TASK STATEMENT =>
Look for the word "image" in the entries and copy each line where it appears.

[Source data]
-------

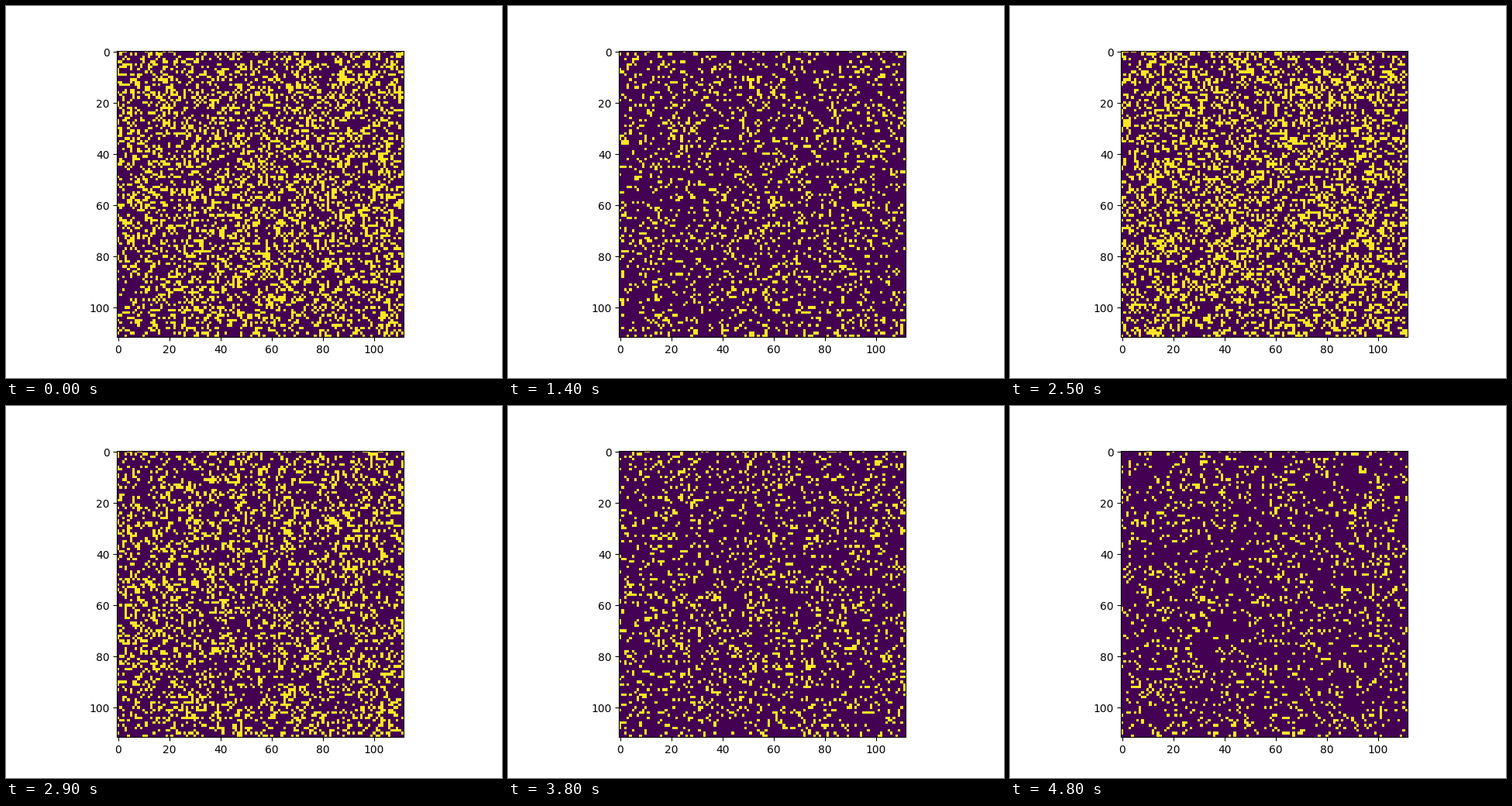
These frames come from a looping animation (640x480 px, 4900 ms). A matplotlib script:

```python
import numpy as np
import matplotlib.pyplot as plt
from matplotlib.animation import FuncAnimation

SIZE = 112
FRAMES = 49
INTERVAL = 100


def pulse(step, peak, height):
    return height * np.exp(-(step - peak) ** 2 / 18)


def density(step):
    """Share of lit cells: a quiet level with three bursts per loop."""
    return (0.125 + pulse(step, 1, 0.185)
            + pulse(step, 21, 0.4) + pulse(step, 32, 0.195))


def cells(step):
    rng = np.random.default_rng(step)
    return rng.random((SIZE, SIZE)) < density(step)


fig, ax = plt.subplots(figsize=(6.4, 4.8), dpi=100)
image = ax.imshow(cells(0).astype(float), cmap="viridis", vmin=0, vmax=1)


def update(step):
    image.set_data(cells(step).astype(float))
    return [image]


anim = FuncAnimation(fig, update, frames=FRAMES, interval=INTERVAL, repeat=True)
plt.show()
```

-------

EXPECTED OUTPUT =>
image = ax.imshow(cells(0).astype(float), cmap="viridis", vmin=0, vmax=1)
    image.set_data(cells(step).astype(float))
    return [image]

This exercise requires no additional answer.